Welcome to the Science of Deep Learning Reading Group! This fall at MIT (2022), we will be reading
papers relevant to understanding what deep neural networks do and why they work so well. While deep learning has
driven a huge amount of progress in AI in the last decade, this progress has primarily been the result of trial and error,
guided by loose heurististics, rather than by a principled understanding of these systems. We will be reading works which may help us gain
a more principled understanding of deep neural networks.

We are running three sections:

Wednesdays @ 6-8pm in2-151 , led by Eric MichaudFriday @ 7:30-8:30pm in4-146 , led by Eric Michaud and Alex Infanger

This reading group is being organized by Eric Michaud, Kaivu Hariharan, and Guilhermo Cutrim Costa, with support from the MIT AI Alignment Club (MAIA).

- Read the first chapter (Chapter 0) of Roberts and Yaida's textbook The Principles of Deep Learning Theory for a physicist's perspective on the task of understanding deep learning.
- Read Chris Olah's work Zoom In: An Introduction to Circuits, and this more recent twitter thread. If you want to look play around with some visualizations, check out the OpenAI Microscope tool.

- Read Jared Kaplan et al. Scaling Laws for Neural Language Models

- Read (or perhaps just skim) Sharma & Kaplan's Scaling Laws from the Data Manifold Dimension.
- Optional: Bahri et al.'s Explaining Neural Scaling Laws.
- Optional: Marcus Hutter's Learning Curve Theory
- Optional: Critical Truths About Power Laws

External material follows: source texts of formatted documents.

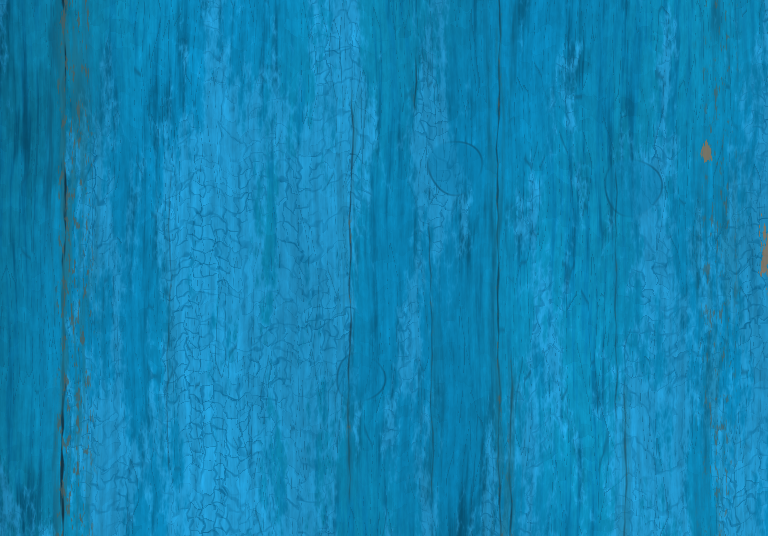
Give the GLSL for this texture, as a Shadertoy shader.

```glsl
// Weathered blue painted planks with blocky crackle, long splits, knots and bare wood chips.

vec2 hash2(vec2 p) {
    vec3 q = fract(p.xyx * vec3(0.1031, 0.1030, 0.0973));
    q += dot(q, q.yzx + 33.33);
    return fract((q.xx + q.yz) * q.zy);
}

// Cellular noise: nearest distance, gap to the second nearest, cell id
vec3 cells(vec2 p) {
    float first = 9.0, second = 9.0, id = 0.0;
    for (int k = 0; k < 9; k++) {
        vec2 cell = floor(p) + vec2(k % 3 - 1, k / 3 - 1);
        vec2 rnd = hash2(cell + 57.0);
        float d = length(cell + rnd - p);
        if (d < first) { second = first; first = d; id = rnd.x; }
        else second = min(second, d);
    }
    return vec3(first, second - first, id);
}

// Layered cellular distance, averaging about 0.45
float layered(vec2 p) {
    return 0.5 * cells(p).x + 0.3 * cells(p * 2.1 + 17.0).x + 0.2 * cells(p * 4.3 + 41.0).x;
}

// Staggered paint blocks: distance to the nearest side, block id
vec2 blocks(vec2 p) {
    p.x += 0.5 * hash2(vec2(floor(p.y * 0.6 + 0.35 * sin(p.x * 0.9)), 3.0)).x;
    float column = floor(p.x);
    vec2 rnd = hash2(vec2(column, 11.0));
    float y = p.y * (0.6 + 0.8 * rnd.x) + rnd.y * 9.0 + 0.25 * sin(p.x * 2.3);
    vec2 gap = 0.5 - abs(fract(vec2(p.x, y)) - 0.5);
    vec2 hide = hash2(vec2(column, floor(y)) + 23.0);
    gap += vec2(0.2, 0.3) * step(vec2(0.65, 0.7), hide.yx);
    return vec2(min(gap.x, gap.y), hide.x);
}

// Soft bump of unit height
float bump(float x, float centre, float width) {
    x = (x - centre) / width;
    return exp(-x * x);
}

void mainImage(out vec4 fragColor, in vec2 fragCoord) {
    vec2 uv = fragCoord / iResolution.y;
    float aa = 1.0 / iResolution.y;
    vec2 p = uv + vec2(0.003 * sin(uv.y * 13.0 + uv.x * 9.0), 0.005 * sin(uv.x * 47.0));

    // Wood grain under the paint
    float broad = layered(p * vec2(15.0, 2.6));
    float streak = layered(p * vec2(66.0, 3.6) + 9.0);
    float fleck = layered(p * vec2(75.0, 26.0) + 31.0);

    // Blue coats: middle, deep and greenish
    vec3 color = mix(vec3(0.04, 0.50, 0.695), vec3(0.03, 0.42, 0.59),
                     smoothstep(0.42, 0.66, 0.5 * streak + 0.5 * broad));
    float teal = 0.5 + 0.5 * sin(uv.x * 11.0 + 1.5 * sin(uv.y * 4.0) + 1.0);
    color = mix(color, vec3(0.055, 0.51, 0.665), teal * smoothstep(0.58, 0.38, streak) * 0.85);

    // Pale worn columns with ragged edges
    float field = 0.6 * cos(31.4 * uv.x + 0.9 * sin(3.0 * uv.y + 2.0 * uv.x))
                + 0.4 * sin(6.5 * uv.x - 2.5 * uv.y)
                + 3.6 * (broad - 0.45) + 1.7 * (fleck - 0.45)
                - 0.5 * smoothstep(0.6, 1.0, uv.y) - 0.7 * smoothstep(0.2, 0.08, uv.x)
                + 0.7 * bump(uv.x, 0.48, 0.17) * smoothstep(1.0, 0.7, uv.y);
    float pale = smoothstep(-0.35, 0.6, field);
    color = mix(color, vec3(0.135, 0.565, 0.77), pale * 0.95);

    // Slow change of tone between planks
    float tone = sin(uv.x * 8.3 - 2.1 + 0.6 * sin(uv.y * 3.0)) + 0.8 * sin(uv.x * 19.0 + uv.y * 2.0)
               + 0.6 * sin(uv.y * 5.0 + uv.x * 6.0);
    color *= 1.0 + 0.035 * tone - 0.13 * smoothstep(0.11, 0.0, uv.x)
           - 0.1 * smoothstep(0.5, 0.62, broad) * (1.0 - pale);

    // Crackle, strongest where the paint is pale
    vec2 rough = vec2(cells(uv * vec2(48.0, 40.0)).x, cells(uv * vec2(40.0, 60.0) + 90.0).x);
    vec2 bent = p + 0.012 * rough;
    vec2 block = blocks(bent * vec2(44.0, 34.0));
    float chunk = blocks(bent * vec2(21.0, 15.0) + 40.0).x;
    vec3 sliver = cells((p + 0.002 * rough) * vec2(72.0, 6.0) + 5.0);
    float patchy = smoothstep(0.3, 0.58, layered(p * vec2(8.0, 5.0) + 70.0));
    float crackle = smoothstep(0.13, 0.02, block.x) * patchy + 0.6 * smoothstep(0.07, 0.01, chunk);
    float crack = smoothstep(0.09, 0.0, sliver.y) * smoothstep(0.45, 0.9, sliver.z);
    color *= 1.0 + 0.06 * (block.y - 0.5) + 0.16 * (fleck - 0.45) - 0.24 * (streak - 0.45);
    color = mix(color, vec3(0.03, 0.37, 0.54), crackle * (0.06 + 0.4 * pale));
    color = mix(color, vec3(0.05, 0.32, 0.45), 0.45 * crack);

    // Knots: broken rings
    vec3 knots[3] = vec3[3](vec3(0.849, 0.688, 0.05), vec3(1.18, 0.651, 0.053), vec3(0.672, 0.295, 0.045));
    for (int i = 0; i < 3; i++) {
        vec2 d = uv - knots[i].xy;
        float angle = atan(d.y, d.x);
        float rim = length(d) - knots[i].z * (1.0 + 0.05 * sin(angle * 3.0 + float(i)));
        float ring = smoothstep(0.0015 + aa, 0.0, abs(rim)) * (0.5 + 0.5 * sin(angle * 2.0 + float(i)));
        color = mix(color, vec3(0.04, 0.48, 0.67), 0.45 * smoothstep(0.004, -0.004, rim));
        color = mix(color, vec3(0.05, 0.30, 0.42), 0.6 * ring);
    }

    // Long splits: x, lower end, upper end, half width
    vec4 splits[9] = vec4[9](
        vec4(0.118, -0.1, 1.1, 0.003), vec4(0.655, 0.05, 0.85, 0.0015), vec4(0.932, -0.1, 1.1, 0.0016),
        vec4(0.803, 0.05, 0.6, 0.001), vec4(1.147, 0.2, 0.7, 0.001), vec4(0.315, 0.1, 0.7, 0.0008),
        vec4(0.775, 0.78, 0.92, 0.0016), vec4(1.165, -0.1, 0.3, 0.0014), vec4(0.95, -0.1, 0.35, 0.0016));
    float wear = 0.0, strip = 0.0;
    for (int i = 0; i < 9; i++) {
        vec4 s = splits[i];
        float seed = float(i) + 1.0;
        float wander = 0.003 * sin(uv.y * 4.0 + seed * 5.0) + 0.0012 * sin(uv.y * 19.0 + seed * 3.0)
                     + 0.006 * (cells(vec2(seed * 7.0, uv.y * 14.0)).x - 0.45);
        float away = abs(uv.x - s.x - wander);
        float span = smoothstep(s.y, s.y + 0.04, uv.y) * smoothstep(s.z, s.z - 0.04, uv.y);
        float wide = s.w * (0.75 + 0.6 * sin(uv.y * 23.0 + seed * 4.0) * sin(uv.y * 57.0 + seed));
        float dark = smoothstep(wide + aa, wide - aa, away) * span;
        color = mix(color, vec3(0.08, 0.17, 0.22), dark * min(1.0, 0.3 + s.w * 200.0));
        wear += span * exp(-away * 150.0) * s.w * 300.0;
        strip += span * exp(-away * 55.0) * s.w * 330.0;
    }

    // Greyed paint and bare wood, with two larger chips
    float rubbed = 0.6 * bump(uv.x, 0.145, 0.035) + 0.4 * bump(uv.x, 1.34, 0.05);
    strip = min(strip + rubbed, 1.0);
    wear = min(wear + rubbed, 1.0);
    color = mix(color, vec3(0.13, 0.46, 0.56), strip * smoothstep(0.36, 0.58, streak) * 0.75);
    float grit = layered(uv * vec2(110.0, 24.0) + 110.0);
    float bare = smoothstep(0.58, 0.74, grit + 0.12 * wear) * smoothstep(0.1, 0.5, wear);
    float chip = min(length((uv - vec2(1.32, 0.716)) * vec2(1.3, 0.8)) - 0.012,
                     length((uv - vec2(1.428, 0.53)) * vec2(1.0, 0.22)) - 0.008) + 0.03 * (grit - 0.45);
    color = mix(color, vec3(0.30, 0.36, 0.36), 0.75 * bare);
    color = mix(color, vec3(0.56, 0.44, 0.33), 0.8 * smoothstep(aa, -aa, chip));
    fragColor = vec4(color, 1.0);
}
```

- Read Emergent Abilities of Large Language Models
- Read section 3.4 of Beyond the Imitation Game: Quantifying and extrapolating the capabilities of language models

- Read Anthropic's In-context learning and induction heads

- Read OpenAI's Grokking: Generalization Beyond Overfitting on Small Algorithmic Datasets
- Read Neel Nanda's Mechanistic Interpretability Analysis of Grokking or just his Twitter thread
- Optional: Liu et al.'s Towards Understanding Grokking: An Effective Theory of Representation Learning

- Wide Neural Networks of Any Depth Evolve as Linear Models Under Gradient Descent
- we'll want to do another one here, perhaps original NTK

- Opening the Black Box of Deep Neural Networks via Information
- Optional: On the information bottleneck theory of deep learning